Instructions to follow
How many lines in these records include the string "href"? Reply with that number alone.

Rendered images with source text:
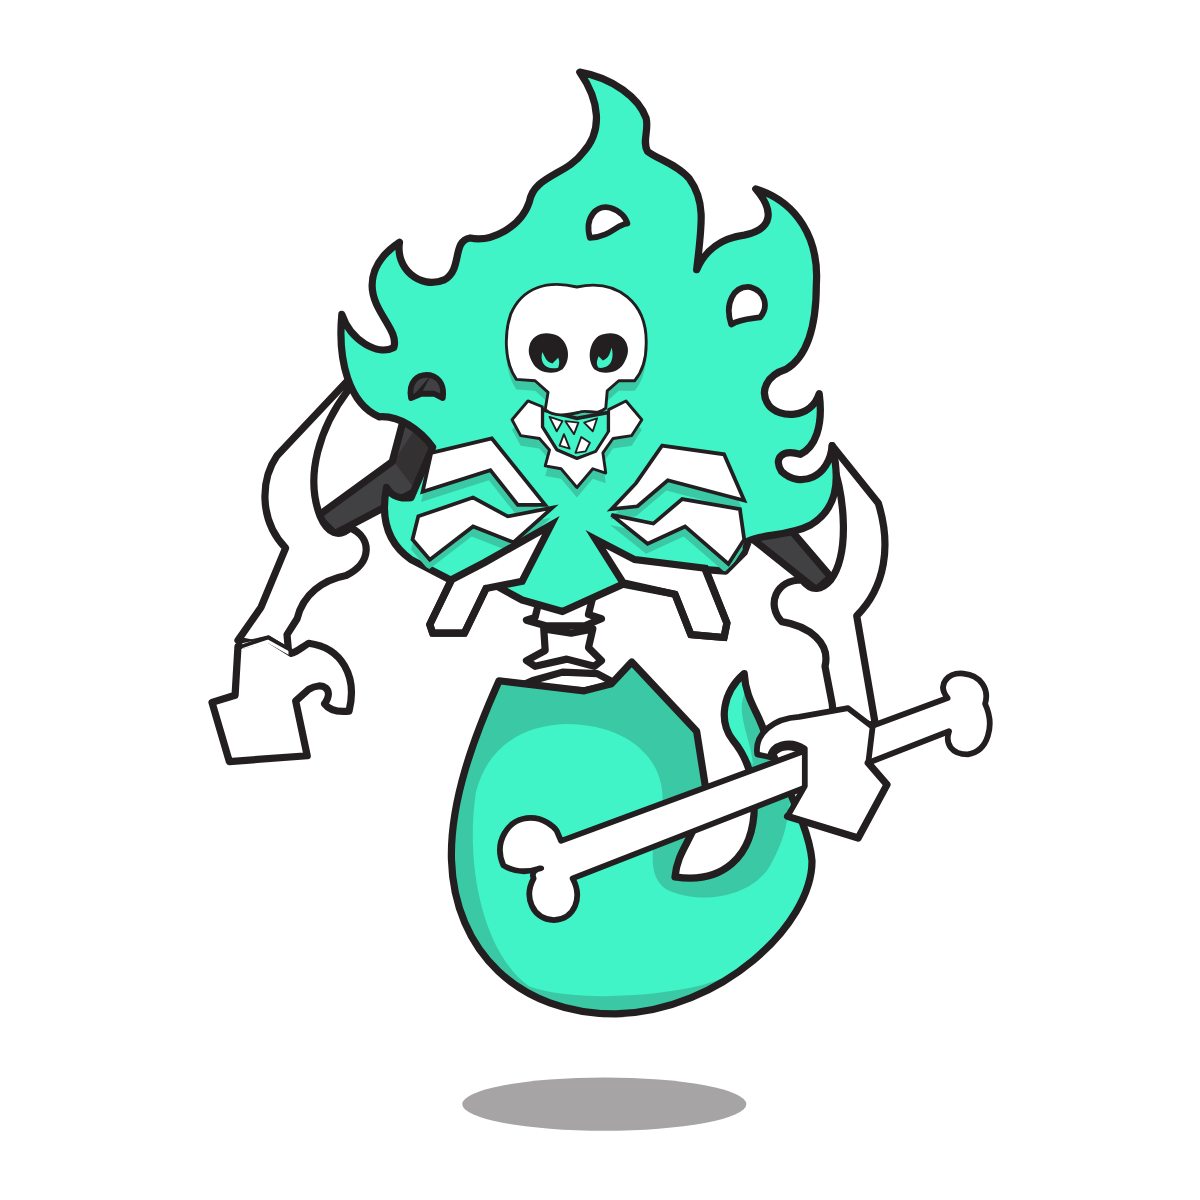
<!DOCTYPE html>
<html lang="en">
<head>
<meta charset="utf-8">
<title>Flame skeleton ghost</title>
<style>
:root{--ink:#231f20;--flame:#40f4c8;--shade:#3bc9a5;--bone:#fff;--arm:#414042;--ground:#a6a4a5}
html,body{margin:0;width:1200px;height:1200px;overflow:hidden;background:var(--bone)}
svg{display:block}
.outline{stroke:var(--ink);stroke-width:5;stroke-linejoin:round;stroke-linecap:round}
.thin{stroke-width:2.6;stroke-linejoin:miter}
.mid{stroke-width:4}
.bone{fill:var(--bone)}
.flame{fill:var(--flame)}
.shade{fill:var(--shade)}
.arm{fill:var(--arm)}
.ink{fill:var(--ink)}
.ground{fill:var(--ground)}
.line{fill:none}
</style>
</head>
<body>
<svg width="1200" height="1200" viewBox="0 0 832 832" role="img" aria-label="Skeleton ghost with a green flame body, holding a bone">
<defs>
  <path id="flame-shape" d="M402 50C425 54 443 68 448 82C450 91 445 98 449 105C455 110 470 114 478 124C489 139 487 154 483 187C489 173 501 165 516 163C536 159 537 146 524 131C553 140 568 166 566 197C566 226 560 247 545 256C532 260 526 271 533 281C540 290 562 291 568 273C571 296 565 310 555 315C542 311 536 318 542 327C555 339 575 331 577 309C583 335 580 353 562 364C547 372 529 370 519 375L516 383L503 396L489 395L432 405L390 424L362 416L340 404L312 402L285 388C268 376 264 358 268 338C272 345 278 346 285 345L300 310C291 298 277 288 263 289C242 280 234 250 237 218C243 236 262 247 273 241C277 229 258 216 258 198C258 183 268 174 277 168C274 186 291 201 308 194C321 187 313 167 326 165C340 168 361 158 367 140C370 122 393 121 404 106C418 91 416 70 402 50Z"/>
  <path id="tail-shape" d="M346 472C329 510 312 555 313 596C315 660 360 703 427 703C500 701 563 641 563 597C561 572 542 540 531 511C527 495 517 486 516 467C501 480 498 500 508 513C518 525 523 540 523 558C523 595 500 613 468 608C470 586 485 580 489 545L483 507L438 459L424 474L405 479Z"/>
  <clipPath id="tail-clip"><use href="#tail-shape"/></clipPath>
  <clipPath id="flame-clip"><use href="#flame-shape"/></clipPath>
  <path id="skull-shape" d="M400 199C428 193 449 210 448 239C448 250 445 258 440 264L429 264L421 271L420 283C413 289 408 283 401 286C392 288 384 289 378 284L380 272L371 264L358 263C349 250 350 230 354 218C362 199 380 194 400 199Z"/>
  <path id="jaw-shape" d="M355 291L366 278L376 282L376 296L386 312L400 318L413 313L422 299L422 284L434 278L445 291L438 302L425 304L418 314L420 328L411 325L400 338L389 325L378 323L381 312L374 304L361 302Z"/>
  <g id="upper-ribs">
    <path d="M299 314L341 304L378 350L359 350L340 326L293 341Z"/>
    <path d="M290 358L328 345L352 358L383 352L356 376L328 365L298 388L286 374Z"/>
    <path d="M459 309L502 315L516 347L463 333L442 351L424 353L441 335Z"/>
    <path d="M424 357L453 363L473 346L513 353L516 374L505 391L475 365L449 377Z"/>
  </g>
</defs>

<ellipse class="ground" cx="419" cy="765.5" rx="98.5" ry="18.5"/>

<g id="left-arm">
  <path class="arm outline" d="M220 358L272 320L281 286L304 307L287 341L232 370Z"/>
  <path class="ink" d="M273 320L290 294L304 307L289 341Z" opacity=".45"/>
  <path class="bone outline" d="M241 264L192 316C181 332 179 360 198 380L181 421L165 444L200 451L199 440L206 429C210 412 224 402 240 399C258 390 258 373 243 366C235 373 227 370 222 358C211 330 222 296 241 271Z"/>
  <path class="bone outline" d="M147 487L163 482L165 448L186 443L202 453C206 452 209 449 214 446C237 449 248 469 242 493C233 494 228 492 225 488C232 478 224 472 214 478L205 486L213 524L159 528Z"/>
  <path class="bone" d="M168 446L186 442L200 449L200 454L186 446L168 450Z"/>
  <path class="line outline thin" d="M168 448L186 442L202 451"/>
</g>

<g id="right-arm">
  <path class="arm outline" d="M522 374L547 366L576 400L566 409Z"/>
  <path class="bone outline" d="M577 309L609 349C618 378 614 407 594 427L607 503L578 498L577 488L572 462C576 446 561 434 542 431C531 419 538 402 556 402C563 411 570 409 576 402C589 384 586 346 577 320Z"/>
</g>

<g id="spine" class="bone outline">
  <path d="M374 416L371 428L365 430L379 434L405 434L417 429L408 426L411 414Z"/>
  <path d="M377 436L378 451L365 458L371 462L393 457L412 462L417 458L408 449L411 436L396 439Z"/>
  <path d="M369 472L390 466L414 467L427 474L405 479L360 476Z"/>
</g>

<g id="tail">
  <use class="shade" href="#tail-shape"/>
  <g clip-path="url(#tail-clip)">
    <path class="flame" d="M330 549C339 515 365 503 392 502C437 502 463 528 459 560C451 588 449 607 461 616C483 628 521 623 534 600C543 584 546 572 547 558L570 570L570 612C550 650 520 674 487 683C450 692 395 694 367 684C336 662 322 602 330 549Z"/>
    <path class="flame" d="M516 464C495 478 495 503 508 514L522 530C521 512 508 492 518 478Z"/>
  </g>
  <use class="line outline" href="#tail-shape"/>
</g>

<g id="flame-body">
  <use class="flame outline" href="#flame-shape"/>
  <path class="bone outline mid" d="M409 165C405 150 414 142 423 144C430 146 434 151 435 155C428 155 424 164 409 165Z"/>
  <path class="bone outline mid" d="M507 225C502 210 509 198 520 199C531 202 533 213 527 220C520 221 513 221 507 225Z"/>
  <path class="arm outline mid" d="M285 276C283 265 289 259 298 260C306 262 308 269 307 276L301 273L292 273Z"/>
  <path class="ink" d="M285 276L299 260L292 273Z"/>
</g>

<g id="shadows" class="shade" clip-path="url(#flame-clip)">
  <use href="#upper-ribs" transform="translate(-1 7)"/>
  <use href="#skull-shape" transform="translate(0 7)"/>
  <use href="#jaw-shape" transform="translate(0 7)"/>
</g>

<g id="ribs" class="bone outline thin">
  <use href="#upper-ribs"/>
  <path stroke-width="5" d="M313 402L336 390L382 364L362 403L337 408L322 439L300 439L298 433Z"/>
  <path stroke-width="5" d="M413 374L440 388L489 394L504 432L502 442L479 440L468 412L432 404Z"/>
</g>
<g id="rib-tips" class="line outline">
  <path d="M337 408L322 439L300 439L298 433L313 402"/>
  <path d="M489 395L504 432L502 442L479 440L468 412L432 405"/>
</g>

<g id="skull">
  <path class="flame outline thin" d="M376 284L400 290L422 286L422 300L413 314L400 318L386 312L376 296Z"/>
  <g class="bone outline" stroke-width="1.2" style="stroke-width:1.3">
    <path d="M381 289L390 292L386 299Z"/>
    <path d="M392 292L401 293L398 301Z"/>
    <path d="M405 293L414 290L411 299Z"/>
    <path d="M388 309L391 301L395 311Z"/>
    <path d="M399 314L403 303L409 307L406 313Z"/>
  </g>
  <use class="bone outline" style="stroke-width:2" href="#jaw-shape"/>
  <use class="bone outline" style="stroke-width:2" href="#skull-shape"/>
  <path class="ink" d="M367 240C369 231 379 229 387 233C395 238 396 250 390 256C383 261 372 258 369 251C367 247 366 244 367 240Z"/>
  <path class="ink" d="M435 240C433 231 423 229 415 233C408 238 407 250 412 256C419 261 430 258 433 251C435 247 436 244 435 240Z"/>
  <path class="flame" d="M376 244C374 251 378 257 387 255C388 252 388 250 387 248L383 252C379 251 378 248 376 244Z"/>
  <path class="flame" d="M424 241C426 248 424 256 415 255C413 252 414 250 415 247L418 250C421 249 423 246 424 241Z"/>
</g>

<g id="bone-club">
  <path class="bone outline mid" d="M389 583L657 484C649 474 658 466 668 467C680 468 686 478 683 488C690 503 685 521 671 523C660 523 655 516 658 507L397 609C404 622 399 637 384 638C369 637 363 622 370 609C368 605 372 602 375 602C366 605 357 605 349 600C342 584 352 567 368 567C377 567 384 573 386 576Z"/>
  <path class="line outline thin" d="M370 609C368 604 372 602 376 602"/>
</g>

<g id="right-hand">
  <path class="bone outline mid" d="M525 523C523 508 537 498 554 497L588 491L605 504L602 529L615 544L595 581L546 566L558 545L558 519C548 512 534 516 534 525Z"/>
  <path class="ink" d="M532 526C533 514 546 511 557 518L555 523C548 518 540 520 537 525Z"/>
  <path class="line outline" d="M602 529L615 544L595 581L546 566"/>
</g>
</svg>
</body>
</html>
* * *
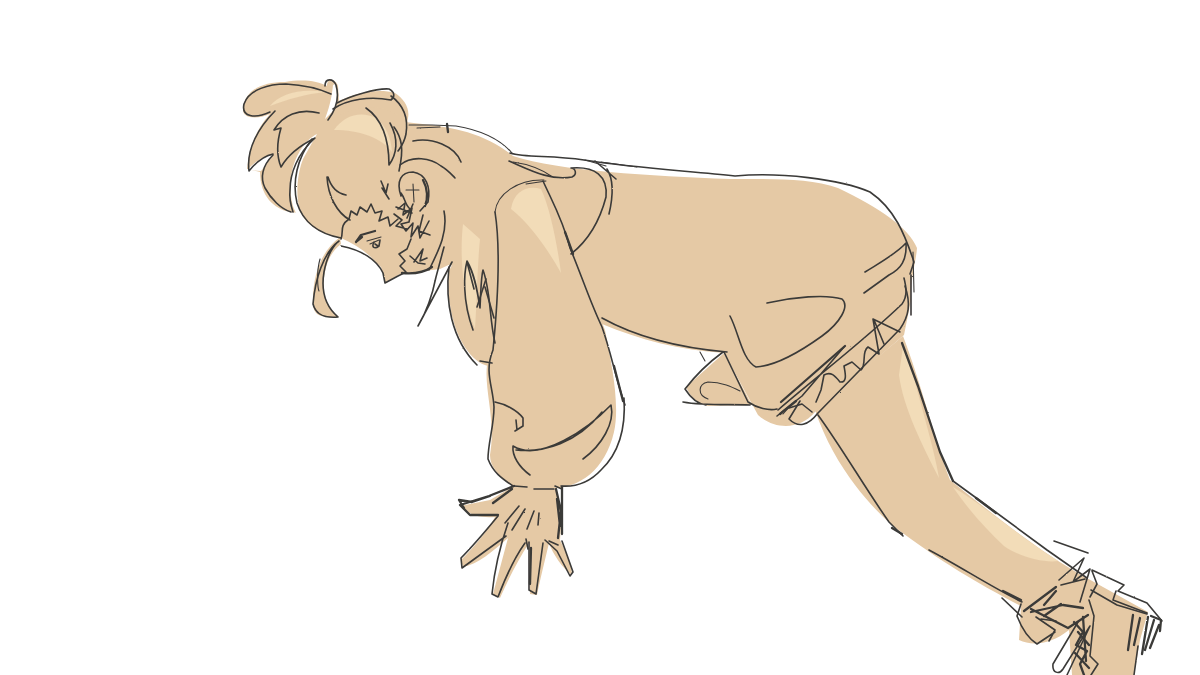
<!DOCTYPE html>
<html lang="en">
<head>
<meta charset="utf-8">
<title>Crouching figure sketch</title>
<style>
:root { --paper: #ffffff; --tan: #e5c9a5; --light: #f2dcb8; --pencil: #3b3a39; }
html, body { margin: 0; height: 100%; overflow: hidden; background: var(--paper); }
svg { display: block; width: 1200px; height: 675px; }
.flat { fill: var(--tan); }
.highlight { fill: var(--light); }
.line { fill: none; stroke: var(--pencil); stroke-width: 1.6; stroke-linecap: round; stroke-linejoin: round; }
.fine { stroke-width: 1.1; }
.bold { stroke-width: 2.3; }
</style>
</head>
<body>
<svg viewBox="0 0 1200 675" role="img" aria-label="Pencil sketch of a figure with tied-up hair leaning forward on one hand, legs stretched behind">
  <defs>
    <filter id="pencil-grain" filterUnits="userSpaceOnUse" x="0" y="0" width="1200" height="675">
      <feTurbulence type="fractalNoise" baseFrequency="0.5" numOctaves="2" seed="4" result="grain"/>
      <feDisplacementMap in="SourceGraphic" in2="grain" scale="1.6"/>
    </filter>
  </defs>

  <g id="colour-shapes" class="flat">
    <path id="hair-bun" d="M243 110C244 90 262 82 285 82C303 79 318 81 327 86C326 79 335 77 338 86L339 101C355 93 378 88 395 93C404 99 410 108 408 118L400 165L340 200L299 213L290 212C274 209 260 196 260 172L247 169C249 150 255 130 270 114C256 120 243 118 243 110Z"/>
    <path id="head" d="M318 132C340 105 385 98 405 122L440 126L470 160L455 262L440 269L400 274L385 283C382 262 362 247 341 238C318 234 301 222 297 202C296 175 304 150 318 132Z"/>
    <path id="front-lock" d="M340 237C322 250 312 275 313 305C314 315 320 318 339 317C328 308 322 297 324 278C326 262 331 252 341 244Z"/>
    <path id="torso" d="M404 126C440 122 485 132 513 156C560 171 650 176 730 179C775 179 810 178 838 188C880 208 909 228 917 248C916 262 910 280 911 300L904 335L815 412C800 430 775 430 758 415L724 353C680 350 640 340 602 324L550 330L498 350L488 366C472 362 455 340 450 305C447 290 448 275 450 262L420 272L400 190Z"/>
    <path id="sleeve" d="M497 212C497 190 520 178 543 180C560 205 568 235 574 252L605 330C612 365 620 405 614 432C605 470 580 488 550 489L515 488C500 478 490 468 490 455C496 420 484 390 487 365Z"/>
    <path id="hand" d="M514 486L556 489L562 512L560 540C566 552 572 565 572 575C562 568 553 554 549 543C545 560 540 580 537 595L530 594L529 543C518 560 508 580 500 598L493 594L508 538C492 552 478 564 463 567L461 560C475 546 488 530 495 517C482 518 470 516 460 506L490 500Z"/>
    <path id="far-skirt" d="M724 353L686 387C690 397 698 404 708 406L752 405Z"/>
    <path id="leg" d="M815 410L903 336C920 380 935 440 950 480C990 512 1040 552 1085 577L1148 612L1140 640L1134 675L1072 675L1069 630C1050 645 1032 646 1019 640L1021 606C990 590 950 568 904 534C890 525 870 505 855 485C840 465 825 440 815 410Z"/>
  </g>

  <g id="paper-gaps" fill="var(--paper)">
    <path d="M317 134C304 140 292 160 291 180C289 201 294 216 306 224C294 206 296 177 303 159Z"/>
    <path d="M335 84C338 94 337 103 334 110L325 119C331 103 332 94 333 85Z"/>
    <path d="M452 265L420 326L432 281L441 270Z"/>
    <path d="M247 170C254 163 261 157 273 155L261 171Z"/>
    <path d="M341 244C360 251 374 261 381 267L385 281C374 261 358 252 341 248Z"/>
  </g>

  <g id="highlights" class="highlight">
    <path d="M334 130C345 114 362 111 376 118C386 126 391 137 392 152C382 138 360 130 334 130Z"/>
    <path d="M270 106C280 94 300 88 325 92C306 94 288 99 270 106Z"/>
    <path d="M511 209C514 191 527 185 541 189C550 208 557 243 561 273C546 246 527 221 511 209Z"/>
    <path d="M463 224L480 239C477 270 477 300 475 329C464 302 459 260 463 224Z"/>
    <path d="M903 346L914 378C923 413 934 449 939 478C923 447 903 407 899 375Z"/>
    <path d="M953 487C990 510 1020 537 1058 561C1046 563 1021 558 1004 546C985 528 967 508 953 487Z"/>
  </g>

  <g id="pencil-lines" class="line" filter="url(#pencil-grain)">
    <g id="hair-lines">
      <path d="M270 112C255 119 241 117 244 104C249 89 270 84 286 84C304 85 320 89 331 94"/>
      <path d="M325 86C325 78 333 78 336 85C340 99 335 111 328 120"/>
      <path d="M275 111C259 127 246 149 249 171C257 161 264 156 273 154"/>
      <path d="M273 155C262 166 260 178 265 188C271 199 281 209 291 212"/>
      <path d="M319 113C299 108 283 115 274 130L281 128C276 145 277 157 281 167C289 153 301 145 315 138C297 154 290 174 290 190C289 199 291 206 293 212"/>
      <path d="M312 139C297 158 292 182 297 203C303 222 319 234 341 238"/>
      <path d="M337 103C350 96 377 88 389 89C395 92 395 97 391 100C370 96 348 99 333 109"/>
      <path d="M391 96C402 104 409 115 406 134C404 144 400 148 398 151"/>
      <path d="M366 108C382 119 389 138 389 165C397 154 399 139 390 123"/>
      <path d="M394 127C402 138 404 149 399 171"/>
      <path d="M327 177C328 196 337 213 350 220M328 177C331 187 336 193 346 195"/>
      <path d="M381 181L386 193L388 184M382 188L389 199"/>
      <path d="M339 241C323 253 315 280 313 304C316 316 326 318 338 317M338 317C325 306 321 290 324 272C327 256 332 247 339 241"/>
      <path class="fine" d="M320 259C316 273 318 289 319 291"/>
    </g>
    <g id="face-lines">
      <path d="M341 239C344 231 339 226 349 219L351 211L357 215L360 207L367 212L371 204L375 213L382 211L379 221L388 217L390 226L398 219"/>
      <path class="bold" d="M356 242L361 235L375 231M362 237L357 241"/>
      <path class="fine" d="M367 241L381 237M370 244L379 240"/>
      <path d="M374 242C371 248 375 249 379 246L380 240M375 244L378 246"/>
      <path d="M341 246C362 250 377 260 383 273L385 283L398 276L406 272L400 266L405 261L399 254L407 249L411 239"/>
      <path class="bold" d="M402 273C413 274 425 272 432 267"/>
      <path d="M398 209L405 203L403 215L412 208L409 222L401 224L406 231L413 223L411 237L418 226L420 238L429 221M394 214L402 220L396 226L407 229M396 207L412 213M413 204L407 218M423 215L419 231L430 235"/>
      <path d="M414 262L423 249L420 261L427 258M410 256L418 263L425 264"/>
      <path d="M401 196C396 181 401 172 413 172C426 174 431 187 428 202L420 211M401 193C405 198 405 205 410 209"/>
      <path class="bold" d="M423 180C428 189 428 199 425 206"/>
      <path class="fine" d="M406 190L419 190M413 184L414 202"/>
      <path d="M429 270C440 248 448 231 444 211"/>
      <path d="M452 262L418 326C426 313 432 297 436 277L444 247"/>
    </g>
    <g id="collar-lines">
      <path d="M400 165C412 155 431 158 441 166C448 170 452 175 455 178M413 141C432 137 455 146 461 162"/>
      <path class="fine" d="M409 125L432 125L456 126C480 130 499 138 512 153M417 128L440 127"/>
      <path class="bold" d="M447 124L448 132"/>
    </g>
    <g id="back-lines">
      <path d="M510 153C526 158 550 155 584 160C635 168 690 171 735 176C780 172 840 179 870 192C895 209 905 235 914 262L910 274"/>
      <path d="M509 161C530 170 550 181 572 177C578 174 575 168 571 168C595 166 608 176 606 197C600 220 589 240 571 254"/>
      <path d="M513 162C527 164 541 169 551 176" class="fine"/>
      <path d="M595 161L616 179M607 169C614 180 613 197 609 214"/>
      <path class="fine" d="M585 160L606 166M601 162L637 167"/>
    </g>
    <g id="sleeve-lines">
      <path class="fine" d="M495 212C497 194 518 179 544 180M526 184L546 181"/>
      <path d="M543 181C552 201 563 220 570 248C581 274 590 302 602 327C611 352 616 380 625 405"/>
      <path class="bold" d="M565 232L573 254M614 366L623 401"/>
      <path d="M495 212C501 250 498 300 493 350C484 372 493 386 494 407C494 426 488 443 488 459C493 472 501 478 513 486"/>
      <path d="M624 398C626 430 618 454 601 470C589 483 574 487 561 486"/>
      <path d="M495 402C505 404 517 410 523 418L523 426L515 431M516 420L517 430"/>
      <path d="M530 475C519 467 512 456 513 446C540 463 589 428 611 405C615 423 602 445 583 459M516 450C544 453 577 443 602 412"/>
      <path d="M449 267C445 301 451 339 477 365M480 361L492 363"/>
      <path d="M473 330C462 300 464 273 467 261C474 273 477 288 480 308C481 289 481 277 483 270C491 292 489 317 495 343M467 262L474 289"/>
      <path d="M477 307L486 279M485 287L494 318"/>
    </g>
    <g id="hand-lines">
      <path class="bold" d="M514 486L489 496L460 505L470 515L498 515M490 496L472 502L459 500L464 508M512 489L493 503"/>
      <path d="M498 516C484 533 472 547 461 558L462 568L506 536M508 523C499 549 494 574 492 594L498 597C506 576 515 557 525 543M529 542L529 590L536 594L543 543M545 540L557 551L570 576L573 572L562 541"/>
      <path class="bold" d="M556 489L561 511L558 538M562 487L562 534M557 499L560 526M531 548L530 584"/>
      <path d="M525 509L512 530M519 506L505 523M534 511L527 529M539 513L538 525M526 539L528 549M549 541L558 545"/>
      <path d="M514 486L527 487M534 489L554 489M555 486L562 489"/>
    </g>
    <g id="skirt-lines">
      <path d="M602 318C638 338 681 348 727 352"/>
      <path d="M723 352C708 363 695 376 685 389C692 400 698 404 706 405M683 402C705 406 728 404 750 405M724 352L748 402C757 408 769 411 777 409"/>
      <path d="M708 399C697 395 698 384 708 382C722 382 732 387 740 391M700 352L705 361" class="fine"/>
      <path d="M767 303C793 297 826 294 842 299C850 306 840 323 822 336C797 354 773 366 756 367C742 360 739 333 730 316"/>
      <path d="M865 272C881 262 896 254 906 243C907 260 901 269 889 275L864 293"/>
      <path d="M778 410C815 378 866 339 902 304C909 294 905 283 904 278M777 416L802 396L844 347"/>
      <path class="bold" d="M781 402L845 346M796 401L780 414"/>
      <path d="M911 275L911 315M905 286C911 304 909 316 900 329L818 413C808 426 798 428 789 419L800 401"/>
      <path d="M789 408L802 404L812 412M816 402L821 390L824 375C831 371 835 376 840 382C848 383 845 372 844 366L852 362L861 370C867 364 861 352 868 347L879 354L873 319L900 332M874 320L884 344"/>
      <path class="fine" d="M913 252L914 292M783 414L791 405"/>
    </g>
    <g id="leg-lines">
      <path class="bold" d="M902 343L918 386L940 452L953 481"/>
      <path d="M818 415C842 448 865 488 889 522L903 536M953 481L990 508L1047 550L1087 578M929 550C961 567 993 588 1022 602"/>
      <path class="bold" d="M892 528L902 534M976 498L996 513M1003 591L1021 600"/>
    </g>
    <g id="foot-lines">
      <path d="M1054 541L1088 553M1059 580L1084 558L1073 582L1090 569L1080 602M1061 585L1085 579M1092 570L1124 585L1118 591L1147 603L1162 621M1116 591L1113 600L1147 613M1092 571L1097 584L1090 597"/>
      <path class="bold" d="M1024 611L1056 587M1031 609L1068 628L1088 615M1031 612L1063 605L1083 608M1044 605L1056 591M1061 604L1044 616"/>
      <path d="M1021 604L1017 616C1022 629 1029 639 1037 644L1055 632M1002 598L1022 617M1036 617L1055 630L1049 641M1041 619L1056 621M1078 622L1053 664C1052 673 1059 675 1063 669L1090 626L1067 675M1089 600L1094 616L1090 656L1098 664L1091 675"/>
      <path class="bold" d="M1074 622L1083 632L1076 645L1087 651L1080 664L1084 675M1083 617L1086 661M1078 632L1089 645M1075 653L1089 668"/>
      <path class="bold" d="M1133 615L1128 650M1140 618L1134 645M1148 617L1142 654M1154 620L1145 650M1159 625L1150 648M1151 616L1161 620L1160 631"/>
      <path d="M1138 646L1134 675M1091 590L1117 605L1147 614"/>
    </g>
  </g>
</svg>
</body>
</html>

Answer
11